(Exercise inputs Opens)

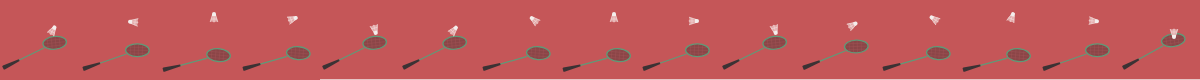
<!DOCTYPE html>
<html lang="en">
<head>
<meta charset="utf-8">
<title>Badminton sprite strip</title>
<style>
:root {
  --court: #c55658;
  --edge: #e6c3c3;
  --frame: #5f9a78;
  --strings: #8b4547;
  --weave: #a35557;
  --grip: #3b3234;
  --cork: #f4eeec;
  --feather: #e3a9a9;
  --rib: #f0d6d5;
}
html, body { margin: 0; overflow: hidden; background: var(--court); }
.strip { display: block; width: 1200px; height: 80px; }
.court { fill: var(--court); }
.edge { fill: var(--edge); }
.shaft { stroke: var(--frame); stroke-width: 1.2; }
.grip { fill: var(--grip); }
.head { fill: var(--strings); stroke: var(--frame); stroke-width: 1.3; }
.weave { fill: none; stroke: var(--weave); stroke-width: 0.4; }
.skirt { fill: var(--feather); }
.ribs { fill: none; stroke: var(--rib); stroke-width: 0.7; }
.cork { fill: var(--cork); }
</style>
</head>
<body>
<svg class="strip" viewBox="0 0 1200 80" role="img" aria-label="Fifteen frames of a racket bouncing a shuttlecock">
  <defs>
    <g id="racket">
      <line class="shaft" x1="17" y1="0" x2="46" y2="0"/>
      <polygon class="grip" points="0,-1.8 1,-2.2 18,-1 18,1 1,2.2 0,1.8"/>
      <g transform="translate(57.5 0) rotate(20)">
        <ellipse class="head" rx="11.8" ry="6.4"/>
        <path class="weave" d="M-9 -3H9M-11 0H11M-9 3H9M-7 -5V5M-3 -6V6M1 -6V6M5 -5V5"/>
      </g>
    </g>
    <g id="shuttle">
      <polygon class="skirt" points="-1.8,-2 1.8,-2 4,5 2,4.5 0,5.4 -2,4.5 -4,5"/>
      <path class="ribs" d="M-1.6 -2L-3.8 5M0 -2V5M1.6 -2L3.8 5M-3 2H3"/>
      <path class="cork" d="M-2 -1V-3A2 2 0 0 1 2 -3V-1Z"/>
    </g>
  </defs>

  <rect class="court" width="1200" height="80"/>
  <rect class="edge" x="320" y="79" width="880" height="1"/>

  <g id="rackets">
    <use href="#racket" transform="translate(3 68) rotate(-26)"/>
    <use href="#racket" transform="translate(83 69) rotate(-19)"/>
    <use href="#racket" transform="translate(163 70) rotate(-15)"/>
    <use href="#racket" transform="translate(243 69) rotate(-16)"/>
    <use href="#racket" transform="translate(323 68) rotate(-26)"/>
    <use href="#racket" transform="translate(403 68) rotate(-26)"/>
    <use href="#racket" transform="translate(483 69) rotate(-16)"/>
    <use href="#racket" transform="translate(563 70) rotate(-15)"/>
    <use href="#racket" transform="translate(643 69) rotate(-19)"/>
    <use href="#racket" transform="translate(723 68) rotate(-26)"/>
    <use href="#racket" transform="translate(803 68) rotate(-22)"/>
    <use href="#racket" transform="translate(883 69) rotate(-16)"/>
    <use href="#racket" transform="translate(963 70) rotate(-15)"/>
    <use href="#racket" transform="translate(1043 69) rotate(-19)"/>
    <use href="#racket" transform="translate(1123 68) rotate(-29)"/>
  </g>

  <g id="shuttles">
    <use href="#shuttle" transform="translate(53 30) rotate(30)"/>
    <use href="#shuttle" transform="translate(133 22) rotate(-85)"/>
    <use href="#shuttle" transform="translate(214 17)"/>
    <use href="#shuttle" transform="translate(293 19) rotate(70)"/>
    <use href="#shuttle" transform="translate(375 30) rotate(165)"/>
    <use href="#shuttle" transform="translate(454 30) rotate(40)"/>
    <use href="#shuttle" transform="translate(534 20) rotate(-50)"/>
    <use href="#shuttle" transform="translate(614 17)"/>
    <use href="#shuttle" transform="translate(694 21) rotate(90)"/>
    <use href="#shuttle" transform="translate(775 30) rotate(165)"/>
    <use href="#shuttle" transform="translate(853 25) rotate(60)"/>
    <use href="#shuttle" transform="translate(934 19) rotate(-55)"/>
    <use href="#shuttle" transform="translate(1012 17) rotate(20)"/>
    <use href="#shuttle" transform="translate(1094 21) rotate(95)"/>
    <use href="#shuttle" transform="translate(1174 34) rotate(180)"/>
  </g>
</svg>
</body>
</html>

(Exercise inputs Closes)
(Exercise inputs Opens)

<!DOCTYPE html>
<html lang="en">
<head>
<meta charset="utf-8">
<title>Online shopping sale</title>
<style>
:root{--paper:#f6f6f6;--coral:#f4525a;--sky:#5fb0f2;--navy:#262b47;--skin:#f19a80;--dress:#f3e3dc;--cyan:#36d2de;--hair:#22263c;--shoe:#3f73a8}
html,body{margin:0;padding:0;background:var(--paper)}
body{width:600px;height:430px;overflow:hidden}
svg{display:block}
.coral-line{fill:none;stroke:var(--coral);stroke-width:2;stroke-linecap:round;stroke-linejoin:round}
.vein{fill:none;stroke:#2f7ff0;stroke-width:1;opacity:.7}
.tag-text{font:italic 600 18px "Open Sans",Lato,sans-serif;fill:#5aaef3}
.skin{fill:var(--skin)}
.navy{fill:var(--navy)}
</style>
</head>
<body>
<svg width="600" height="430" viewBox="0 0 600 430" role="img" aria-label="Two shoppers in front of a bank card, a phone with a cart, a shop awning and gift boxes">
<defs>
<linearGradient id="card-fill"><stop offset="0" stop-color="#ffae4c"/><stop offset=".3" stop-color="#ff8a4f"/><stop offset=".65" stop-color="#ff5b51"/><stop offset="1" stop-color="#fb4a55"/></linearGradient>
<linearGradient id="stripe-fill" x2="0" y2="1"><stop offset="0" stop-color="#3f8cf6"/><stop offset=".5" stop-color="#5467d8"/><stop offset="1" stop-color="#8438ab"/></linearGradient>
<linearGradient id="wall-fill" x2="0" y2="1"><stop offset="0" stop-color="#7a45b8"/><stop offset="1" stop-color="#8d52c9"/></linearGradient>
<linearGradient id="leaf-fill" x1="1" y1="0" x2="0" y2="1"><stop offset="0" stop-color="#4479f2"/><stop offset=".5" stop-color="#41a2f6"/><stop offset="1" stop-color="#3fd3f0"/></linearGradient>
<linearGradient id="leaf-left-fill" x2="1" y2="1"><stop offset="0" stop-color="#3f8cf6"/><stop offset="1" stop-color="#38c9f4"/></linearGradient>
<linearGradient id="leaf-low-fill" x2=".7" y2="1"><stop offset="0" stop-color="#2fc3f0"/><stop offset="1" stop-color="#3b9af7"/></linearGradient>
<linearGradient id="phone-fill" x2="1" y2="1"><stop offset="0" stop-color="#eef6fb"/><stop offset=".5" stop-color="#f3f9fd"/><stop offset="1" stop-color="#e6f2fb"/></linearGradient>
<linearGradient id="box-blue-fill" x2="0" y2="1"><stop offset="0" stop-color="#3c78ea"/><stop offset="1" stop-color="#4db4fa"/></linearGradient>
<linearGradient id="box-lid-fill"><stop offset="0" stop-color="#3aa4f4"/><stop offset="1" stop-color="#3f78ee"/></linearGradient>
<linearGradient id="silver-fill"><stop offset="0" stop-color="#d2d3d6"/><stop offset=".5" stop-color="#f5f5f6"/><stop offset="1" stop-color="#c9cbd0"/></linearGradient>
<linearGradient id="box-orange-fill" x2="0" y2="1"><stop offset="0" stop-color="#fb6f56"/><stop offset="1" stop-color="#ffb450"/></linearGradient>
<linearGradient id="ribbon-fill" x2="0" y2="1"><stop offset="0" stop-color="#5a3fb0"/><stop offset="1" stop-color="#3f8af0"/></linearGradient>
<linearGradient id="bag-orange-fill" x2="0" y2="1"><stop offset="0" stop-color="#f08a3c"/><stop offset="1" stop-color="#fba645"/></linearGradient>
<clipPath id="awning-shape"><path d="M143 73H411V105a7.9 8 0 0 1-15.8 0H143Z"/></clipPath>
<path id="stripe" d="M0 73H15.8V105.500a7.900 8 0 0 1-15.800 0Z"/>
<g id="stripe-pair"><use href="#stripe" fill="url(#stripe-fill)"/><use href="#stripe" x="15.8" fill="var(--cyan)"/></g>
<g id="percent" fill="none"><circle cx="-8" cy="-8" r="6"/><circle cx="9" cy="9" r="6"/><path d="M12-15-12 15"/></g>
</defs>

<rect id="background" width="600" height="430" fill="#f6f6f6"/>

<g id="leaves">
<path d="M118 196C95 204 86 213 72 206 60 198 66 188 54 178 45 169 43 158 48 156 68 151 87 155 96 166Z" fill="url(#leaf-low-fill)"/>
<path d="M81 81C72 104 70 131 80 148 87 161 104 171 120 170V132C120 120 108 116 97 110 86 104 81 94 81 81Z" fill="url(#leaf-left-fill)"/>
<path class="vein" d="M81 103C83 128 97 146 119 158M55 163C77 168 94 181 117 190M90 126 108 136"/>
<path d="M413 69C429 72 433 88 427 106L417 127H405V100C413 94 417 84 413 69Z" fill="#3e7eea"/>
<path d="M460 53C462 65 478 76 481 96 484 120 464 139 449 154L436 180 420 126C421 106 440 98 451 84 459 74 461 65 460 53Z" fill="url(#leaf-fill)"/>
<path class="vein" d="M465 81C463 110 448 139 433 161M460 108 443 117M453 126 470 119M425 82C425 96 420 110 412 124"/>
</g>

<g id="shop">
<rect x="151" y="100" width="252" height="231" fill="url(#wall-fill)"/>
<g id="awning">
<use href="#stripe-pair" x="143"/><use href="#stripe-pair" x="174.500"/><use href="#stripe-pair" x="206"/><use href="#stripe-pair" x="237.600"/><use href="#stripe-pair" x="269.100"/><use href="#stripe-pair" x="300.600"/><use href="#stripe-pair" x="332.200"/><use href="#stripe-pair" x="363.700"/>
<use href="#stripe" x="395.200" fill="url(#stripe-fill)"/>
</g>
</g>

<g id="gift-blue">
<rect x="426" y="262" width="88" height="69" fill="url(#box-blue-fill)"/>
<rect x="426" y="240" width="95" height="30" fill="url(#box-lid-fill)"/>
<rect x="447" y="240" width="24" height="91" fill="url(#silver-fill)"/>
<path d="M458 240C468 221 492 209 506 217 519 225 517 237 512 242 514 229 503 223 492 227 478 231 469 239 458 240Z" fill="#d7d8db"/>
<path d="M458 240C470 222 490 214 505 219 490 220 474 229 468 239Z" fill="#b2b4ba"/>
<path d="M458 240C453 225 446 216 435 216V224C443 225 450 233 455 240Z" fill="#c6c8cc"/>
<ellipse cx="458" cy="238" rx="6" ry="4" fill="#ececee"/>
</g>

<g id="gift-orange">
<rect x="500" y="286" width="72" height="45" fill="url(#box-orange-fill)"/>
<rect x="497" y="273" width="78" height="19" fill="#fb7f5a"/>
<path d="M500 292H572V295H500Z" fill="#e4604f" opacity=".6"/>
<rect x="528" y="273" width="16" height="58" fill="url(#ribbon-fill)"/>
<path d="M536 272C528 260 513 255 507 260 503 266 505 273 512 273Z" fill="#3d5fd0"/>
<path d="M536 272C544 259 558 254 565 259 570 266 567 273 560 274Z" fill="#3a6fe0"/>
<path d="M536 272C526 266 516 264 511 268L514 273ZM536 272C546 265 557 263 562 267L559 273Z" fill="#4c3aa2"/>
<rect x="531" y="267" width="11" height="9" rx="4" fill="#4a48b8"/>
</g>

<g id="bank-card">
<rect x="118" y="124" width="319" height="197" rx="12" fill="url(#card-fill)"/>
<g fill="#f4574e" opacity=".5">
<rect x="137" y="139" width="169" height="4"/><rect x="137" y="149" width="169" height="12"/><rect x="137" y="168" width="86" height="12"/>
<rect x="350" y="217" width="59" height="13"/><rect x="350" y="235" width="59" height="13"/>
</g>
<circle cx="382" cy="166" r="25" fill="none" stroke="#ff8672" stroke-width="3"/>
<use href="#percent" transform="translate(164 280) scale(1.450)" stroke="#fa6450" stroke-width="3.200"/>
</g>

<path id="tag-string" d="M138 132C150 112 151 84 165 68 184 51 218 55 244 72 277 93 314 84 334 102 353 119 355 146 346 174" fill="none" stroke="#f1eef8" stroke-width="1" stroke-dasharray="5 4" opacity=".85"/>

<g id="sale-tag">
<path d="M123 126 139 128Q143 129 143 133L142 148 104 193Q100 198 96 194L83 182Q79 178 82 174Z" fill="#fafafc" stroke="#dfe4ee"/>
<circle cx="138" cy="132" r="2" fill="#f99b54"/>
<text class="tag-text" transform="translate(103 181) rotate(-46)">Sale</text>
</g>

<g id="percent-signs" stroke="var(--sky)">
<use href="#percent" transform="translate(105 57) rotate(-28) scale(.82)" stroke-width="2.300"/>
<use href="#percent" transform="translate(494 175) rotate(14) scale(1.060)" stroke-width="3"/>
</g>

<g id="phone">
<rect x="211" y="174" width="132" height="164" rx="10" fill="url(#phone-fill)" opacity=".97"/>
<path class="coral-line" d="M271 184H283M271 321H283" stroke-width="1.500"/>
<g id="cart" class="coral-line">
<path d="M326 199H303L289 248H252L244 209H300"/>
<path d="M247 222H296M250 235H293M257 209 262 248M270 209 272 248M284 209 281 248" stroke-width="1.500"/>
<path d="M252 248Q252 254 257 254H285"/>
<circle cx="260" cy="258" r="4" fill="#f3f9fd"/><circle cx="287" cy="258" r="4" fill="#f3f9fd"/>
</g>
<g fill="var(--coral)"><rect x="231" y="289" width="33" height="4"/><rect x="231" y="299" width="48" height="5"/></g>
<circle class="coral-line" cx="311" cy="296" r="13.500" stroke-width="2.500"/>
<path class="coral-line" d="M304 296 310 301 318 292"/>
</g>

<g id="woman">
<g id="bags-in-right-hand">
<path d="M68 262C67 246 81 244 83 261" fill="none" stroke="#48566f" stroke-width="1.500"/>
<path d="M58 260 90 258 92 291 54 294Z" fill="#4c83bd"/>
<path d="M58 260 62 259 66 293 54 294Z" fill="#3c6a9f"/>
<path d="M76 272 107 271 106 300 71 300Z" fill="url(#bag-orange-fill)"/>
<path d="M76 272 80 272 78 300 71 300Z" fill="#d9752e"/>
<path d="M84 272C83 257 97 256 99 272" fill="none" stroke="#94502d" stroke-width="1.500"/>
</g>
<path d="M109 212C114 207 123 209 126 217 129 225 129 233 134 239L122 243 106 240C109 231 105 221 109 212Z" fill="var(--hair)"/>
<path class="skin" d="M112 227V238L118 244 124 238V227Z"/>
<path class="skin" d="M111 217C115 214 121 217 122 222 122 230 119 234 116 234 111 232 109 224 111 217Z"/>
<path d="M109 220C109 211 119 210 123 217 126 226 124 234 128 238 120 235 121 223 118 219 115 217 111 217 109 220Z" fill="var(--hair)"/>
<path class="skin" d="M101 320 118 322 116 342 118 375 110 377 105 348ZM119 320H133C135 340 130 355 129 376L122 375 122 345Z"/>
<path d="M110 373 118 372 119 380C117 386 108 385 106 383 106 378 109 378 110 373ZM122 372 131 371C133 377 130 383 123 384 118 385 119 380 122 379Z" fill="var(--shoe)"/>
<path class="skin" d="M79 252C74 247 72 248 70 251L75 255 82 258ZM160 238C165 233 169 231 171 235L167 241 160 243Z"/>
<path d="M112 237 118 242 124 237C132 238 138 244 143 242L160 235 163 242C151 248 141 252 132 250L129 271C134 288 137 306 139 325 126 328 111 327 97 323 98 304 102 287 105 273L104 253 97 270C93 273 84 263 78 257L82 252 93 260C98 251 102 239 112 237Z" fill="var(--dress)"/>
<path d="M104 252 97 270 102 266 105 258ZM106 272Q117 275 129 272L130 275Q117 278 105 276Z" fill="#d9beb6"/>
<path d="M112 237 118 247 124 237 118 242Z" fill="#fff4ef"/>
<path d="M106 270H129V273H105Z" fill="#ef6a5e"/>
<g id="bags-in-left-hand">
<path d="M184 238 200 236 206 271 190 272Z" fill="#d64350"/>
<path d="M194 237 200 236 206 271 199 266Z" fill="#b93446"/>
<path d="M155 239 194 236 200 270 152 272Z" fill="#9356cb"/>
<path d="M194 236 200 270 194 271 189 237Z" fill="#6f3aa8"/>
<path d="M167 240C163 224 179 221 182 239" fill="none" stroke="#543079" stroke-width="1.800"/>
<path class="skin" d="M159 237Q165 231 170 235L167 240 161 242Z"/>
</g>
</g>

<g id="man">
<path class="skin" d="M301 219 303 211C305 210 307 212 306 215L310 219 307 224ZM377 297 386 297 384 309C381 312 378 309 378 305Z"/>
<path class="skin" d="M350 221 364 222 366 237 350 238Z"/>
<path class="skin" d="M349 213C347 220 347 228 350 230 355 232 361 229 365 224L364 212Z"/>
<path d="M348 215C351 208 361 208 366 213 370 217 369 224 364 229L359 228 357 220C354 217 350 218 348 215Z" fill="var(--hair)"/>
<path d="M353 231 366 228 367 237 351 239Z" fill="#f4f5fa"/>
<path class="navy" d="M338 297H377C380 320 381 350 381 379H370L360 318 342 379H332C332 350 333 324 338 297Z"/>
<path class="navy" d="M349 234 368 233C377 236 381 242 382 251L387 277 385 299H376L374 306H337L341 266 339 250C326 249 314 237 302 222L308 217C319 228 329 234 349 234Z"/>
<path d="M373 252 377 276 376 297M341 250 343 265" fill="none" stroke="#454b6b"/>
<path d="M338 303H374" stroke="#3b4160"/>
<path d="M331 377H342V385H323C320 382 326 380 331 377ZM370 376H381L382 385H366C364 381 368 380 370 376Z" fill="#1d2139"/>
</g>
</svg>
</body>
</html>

(Exercise inputs Closes)

**Your task:**
Please copy, exactly as written, every line in the listing above from the line with "196C95 204 86" up to and including the line with "240C468 221 492".

**Exercise solution:**
<path d="M118 196C95 204 86 213 72 206 60 198 66 188 54 178 45 169 43 158 48 156 68 151 87 155 96 166Z" fill="url(#leaf-low-fill)"/>
<path d="M81 81C72 104 70 131 80 148 87 161 104 171 120 170V132C120 120 108 116 97 110 86 104 81 94 81 81Z" fill="url(#leaf-left-fill)"/>
<path class="vein" d="M81 103C83 128 97 146 119 158M55 163C77 168 94 181 117 190M90 126 108 136"/>
<path d="M413 69C429 72 433 88 427 106L417 127H405V100C413 94 417 84 413 69Z" fill="#3e7eea"/>
<path d="M460 53C462 65 478 76 481 96 484 120 464 139 449 154L436 180 420 126C421 106 440 98 451 84 459 74 461 65 460 53Z" fill="url(#leaf-fill)"/>
<path class="vein" d="M465 81C463 110 448 139 433 161M460 108 443 117M453 126 470 119M425 82C425 96 420 110 412 124"/>
</g>

<g id="shop">
<rect x="151" y="100" width="252" height="231" fill="url(#wall-fill)"/>
<g id="awning">
<use href="#stripe-pair" x="143"/><use href="#stripe-pair" x="174.500"/><use href="#stripe-pair" x="206"/><use href="#stripe-pair" x="237.600"/><use href="#stripe-pair" x="269.100"/><use href="#stripe-pair" x="300.600"/><use href="#stripe-pair" x="332.200"/><use href="#stripe-pair" x="363.700"/>
<use href="#stripe" x="395.200" fill="url(#stripe-fill)"/>
</g>
</g>

<g id="gift-blue">
<rect x="426" y="262" width="88" height="69" fill="url(#box-blue-fill)"/>
<rect x="426" y="240" width="95" height="30" fill="url(#box-lid-fill)"/>
<rect x="447" y="240" width="24" height="91" fill="url(#silver-fill)"/>
<path d="M458 240C468 221 492 209 506 217 519 225 517 237 512 242 514 229 503 223 492 227 478 231 469 239 458 240Z" fill="#d7d8db"/>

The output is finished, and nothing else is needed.